- Task requirements -
Search the material below for lines containing the string "height", and copy every one you find.

- Provided material -
---*---
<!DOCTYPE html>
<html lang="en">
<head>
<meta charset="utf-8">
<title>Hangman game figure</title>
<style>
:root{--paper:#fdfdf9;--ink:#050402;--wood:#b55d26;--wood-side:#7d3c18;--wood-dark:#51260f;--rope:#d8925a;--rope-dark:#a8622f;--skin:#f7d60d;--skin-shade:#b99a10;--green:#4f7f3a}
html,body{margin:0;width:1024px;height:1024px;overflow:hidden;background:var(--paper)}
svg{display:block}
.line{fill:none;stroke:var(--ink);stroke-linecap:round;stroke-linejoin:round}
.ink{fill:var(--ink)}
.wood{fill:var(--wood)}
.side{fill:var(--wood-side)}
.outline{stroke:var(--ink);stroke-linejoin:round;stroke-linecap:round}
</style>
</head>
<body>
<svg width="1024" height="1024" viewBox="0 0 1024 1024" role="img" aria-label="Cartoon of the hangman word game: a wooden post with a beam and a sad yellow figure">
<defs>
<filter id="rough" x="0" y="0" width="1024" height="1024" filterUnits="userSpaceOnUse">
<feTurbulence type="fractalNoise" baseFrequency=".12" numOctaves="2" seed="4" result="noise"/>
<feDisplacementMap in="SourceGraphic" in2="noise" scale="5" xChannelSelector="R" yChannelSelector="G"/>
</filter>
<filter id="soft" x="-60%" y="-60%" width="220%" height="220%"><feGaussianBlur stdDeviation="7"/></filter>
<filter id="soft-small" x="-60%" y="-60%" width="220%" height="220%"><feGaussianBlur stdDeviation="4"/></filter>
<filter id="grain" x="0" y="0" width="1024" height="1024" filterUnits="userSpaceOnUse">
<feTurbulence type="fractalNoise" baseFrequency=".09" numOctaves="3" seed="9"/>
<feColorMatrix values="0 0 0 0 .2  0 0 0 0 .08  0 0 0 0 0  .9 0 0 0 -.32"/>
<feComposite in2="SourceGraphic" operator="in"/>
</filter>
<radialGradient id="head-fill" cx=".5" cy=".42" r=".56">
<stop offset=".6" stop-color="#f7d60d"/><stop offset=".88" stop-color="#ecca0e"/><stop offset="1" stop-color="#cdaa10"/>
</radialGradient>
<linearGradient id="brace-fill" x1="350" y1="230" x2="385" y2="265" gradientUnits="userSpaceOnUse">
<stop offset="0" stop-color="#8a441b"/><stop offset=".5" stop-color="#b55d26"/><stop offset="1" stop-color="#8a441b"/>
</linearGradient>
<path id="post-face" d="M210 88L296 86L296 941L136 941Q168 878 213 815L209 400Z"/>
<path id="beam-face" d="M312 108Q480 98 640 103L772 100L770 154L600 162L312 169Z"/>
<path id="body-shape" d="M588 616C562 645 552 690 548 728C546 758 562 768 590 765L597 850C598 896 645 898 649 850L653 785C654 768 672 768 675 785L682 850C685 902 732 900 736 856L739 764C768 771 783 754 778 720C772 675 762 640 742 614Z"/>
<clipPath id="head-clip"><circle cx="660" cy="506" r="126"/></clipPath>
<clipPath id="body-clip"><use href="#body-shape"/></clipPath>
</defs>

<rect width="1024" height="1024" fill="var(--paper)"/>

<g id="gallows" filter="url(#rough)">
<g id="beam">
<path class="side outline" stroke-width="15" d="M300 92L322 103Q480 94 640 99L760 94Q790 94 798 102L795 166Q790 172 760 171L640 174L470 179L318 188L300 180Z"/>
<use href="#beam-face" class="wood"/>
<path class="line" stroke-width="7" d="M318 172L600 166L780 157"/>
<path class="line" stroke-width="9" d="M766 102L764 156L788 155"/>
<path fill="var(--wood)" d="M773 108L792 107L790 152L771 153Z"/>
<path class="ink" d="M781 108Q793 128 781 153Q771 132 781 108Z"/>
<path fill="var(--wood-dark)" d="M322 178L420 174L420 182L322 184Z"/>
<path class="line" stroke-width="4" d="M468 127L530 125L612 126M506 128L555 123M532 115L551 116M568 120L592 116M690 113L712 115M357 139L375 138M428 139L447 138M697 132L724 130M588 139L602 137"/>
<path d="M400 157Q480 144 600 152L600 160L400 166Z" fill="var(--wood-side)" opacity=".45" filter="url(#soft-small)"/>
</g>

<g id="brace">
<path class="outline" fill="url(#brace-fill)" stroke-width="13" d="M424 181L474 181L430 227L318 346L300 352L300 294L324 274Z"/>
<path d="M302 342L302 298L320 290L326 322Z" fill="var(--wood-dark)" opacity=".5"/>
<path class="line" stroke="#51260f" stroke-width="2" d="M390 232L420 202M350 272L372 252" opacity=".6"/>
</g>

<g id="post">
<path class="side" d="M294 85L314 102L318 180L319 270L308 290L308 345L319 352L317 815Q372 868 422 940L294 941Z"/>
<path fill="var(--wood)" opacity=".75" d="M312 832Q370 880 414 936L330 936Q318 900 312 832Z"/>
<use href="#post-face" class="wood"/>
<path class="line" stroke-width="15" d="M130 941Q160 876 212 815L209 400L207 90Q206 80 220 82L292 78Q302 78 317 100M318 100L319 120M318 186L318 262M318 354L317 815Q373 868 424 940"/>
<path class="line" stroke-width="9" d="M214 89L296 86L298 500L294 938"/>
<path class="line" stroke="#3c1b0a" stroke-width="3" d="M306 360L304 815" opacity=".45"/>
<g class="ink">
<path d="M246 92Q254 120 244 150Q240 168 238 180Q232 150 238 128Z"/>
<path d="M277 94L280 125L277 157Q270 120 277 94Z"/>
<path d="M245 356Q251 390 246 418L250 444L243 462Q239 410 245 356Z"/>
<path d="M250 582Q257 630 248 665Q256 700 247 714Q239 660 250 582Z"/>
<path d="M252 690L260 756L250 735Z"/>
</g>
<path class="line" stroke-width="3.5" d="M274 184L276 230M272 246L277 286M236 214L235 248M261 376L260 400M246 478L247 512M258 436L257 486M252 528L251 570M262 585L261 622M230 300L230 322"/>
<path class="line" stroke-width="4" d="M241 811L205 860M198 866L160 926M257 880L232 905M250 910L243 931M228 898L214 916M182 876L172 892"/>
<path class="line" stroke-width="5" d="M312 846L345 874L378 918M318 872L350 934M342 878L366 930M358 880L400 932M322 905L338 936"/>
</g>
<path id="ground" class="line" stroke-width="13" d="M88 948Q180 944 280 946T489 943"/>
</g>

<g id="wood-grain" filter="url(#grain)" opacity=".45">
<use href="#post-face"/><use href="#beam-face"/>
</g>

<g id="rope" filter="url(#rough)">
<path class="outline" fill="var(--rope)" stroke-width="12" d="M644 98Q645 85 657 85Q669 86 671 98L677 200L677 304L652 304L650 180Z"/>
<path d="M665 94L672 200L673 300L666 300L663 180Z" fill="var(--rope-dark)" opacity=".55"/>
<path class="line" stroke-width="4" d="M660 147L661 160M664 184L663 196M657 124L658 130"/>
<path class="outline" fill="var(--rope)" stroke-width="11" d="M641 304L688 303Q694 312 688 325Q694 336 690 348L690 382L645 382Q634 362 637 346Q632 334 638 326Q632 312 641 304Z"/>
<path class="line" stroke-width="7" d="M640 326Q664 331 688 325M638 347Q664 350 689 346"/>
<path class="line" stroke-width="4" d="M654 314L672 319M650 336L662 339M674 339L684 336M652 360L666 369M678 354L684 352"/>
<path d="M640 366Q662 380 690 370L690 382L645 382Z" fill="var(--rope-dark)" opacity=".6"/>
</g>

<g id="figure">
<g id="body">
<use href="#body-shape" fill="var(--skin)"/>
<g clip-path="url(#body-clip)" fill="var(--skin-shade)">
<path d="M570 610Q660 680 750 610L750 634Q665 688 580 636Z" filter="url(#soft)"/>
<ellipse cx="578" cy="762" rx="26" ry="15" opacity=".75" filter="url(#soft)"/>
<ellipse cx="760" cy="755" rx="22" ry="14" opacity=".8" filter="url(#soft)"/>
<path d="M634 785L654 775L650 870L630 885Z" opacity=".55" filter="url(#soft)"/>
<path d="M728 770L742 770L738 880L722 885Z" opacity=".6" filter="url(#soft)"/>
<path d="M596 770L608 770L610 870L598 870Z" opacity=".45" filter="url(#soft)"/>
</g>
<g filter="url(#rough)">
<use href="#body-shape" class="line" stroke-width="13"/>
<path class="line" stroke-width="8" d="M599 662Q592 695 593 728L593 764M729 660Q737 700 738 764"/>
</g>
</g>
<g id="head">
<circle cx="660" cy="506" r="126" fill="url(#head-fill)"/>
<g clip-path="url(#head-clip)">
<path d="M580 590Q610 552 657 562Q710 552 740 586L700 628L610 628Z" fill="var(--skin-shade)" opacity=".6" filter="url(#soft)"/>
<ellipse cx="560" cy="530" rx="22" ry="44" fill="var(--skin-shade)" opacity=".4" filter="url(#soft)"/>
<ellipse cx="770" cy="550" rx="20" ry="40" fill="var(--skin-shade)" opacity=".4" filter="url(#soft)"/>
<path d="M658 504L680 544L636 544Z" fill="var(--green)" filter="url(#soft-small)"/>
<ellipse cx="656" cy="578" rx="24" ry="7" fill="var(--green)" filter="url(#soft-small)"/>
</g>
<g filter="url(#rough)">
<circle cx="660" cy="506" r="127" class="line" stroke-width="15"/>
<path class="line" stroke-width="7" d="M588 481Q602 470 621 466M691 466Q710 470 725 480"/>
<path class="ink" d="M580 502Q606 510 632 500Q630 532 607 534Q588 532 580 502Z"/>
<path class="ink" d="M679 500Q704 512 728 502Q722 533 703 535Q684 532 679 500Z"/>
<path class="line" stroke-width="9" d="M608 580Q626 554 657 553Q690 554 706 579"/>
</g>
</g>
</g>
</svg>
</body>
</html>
---*---
- Solved problem -
html,body{margin:0;width:1024px;height:1024px;overflow:hidden;background:var(--paper)}
<svg width="1024" height="1024" viewBox="0 0 1024 1024" role="img" aria-label="Cartoon of the hangman word game: a wooden post with a beam and a sad yellow figure">
<filter id="rough" x="0" y="0" width="1024" height="1024" filterUnits="userSpaceOnUse">
<filter id="soft" x="-60%" y="-60%" width="220%" height="220%"><feGaussianBlur stdDeviation="7"/></filter>
<filter id="soft-small" x="-60%" y="-60%" width="220%" height="220%"><feGaussianBlur stdDeviation="4"/></filter>
<filter id="grain" x="0" y="0" width="1024" height="1024" filterUnits="userSpaceOnUse">
<rect width="1024" height="1024" fill="var(--paper)"/>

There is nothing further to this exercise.